Nevertheless, recent cuts are causing pain and the loss of revenue to Peninsula College isn’t helping.
Lewis noted that one of the district’s “priorities is keeping as many teachers as possible.” As revenues continue to decline, the school board and staffers will face some tough decisions. “Where do we cut?” Lewis asked. “Tech enhancements, curriculum materials?”Sequim Superintendent Bill Bentley put it succinctly: “We have the capacity for more students, but not the revenue. That puts more of a strain on our budget.”
Bentley remarked on other issues regarding Running Start, saying some aspects are “positive” while others are “challenges.”
“Having kids have access to college credit is a very positive thing. And there is certainly a financial benefit (for the students and their parents).”
“One challenging piece is students have to leave campus. We have outstanding programs here — it’s a difficult trade-off,” Bentley said.
Bentley said the students also miss out on good times. “The price they pay is they remove themselves from campus and campus activities that students enjoy tremendously.”
Bentley noted the school now offers Advanced Placement courses that “are extremely rigorous, matching or exceeding standards at a community college.”

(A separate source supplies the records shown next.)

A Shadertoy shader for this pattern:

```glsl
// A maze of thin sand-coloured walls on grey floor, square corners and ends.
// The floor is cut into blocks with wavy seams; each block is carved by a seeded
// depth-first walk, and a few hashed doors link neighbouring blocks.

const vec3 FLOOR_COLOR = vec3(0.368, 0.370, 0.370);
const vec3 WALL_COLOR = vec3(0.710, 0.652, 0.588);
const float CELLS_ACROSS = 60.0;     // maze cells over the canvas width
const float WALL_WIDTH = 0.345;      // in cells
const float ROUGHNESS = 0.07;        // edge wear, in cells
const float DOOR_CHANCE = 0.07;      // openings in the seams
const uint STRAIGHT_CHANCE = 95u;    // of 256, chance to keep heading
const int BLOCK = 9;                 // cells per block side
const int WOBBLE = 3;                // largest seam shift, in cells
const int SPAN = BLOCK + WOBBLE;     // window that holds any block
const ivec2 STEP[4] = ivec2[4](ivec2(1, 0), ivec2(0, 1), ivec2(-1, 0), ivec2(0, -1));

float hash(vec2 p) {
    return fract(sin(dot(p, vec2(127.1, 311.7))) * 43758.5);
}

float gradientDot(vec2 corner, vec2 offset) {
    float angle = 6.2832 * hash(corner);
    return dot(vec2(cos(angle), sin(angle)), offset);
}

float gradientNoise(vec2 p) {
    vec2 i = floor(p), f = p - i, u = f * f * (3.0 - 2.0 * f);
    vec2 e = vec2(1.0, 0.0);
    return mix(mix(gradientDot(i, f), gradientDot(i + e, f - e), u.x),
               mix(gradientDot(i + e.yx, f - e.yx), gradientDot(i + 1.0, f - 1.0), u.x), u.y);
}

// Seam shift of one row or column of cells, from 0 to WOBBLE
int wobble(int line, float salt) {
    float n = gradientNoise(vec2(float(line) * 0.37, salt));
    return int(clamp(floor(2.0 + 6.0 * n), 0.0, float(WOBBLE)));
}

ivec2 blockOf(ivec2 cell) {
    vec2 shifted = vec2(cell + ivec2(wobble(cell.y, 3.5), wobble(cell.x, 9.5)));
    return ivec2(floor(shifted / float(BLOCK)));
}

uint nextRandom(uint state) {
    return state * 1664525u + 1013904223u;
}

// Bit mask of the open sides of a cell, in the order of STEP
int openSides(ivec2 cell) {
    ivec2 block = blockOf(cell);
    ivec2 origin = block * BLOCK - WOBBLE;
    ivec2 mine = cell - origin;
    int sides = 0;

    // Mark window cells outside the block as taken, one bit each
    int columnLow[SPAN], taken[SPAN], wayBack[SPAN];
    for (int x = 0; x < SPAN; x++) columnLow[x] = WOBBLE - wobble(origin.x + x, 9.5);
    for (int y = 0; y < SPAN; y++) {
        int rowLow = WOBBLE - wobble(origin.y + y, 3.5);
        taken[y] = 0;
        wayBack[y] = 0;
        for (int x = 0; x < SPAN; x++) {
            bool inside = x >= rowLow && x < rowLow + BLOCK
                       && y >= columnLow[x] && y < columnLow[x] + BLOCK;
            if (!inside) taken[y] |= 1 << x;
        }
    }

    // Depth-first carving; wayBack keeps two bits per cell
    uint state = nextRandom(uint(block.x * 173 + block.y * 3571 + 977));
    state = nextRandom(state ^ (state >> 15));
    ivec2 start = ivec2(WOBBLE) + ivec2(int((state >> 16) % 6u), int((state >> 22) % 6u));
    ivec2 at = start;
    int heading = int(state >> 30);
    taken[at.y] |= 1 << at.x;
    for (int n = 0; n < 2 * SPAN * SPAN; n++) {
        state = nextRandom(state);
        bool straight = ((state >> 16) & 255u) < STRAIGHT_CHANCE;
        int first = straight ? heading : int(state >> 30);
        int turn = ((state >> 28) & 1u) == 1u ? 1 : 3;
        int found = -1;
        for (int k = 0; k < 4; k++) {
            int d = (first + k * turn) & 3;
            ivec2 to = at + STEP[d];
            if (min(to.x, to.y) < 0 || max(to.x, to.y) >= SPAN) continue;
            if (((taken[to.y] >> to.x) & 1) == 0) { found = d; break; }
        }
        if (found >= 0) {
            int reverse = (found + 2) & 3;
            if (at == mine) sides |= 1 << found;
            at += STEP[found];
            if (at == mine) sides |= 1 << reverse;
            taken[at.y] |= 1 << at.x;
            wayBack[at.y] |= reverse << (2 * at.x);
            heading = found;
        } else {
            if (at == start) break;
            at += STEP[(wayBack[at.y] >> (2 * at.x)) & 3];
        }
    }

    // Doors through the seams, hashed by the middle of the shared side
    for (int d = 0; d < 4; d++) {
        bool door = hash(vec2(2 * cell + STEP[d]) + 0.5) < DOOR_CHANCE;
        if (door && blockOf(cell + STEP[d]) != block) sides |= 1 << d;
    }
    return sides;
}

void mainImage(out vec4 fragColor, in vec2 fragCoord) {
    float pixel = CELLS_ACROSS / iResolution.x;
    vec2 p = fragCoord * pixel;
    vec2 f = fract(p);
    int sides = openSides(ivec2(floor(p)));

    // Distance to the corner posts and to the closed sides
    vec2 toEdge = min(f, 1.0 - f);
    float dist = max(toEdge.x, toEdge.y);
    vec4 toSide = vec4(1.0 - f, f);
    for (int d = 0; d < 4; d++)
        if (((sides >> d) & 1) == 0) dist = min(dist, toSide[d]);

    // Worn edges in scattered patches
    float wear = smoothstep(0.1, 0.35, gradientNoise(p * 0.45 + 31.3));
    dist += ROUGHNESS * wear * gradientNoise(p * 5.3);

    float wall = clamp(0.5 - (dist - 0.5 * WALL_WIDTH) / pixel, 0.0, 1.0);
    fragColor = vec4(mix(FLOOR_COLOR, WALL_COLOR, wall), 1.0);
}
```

“If I were able to influence the state, they would authorize us to give college credit,” Bentley said. He admitted that’s not likely to happen.
Lewis echoed some of Bentley’s comments, saying “When you go to college, it’s a college experience. We tend to have a little more adult interaction to make sure they’re staying on track.”
He said student response to the newfound freedom is “a mixed bag. We have students go for a semester, then come back. It wasn’t what they expected. Others thrive,” he said. “Like when they graduate from high school.”
Sequim district officials work with Peninsula College to ensure the high school students are meeting through their college courses the educational standards established for graduation from high school. “They still have to meet our requirements,” Lewis said.
The majority of the youths succeed, Lewis said. In the end, some 10-15 Sequim High students a year end up receiving both a high school diploma and an associate’s degree.
Chantelle Holgerson, a junior at Sequim High, is an enthusiastic proponent of Running Start. She’s now taking two classes at Peninsula College but hopes soon to be a full-time student there.
“My reasoning was I thought it would be great to get my AA. They pay for most of it — we only pay for books. That will save my parents money,” she said. “Once I transfer to a four-year college I will have to pay.”
Holgerson said the experience may not be right for everyone but she really has enjoyed it. “It’s great if you’re not so into the high school environment. They don’t baby you. They treat us like adults. If they give you an assignment, they assume you’re going to do it.”
She recognizes there are some in the Sequim school system who don’t share her enthusiasm. When she registered for Running Start, “there were some teachers who were totally against it. But some were for it.”
Running Start also provides a good deal more flexibility in schooling. Sequim High senior Ryan Tucker attends Peninsula College through the Running Start program via online classes from Keystone, Colo. He’s spending the winter there working on his snowboarding skills. But that’s just the latest of his travels. As a member of the new Portland Uprising professional paintball team, he will be on the road much of the year.
“The Running Start program has worked great for me and I am in full support of it. Always being busy and traveling didn’t work well with high school, but with a more mature college-based style, Running Start did the trick.
“I’m currently taking two classes in order to focus on snowboarding as well. One is a philosophy class on ethics and the other is a study of American government.
“I love having the option of Running Start. It provides students with a free way to earn college credit and learn at a college level.”
Tucker will receive his AA degree and high school diploma this spring.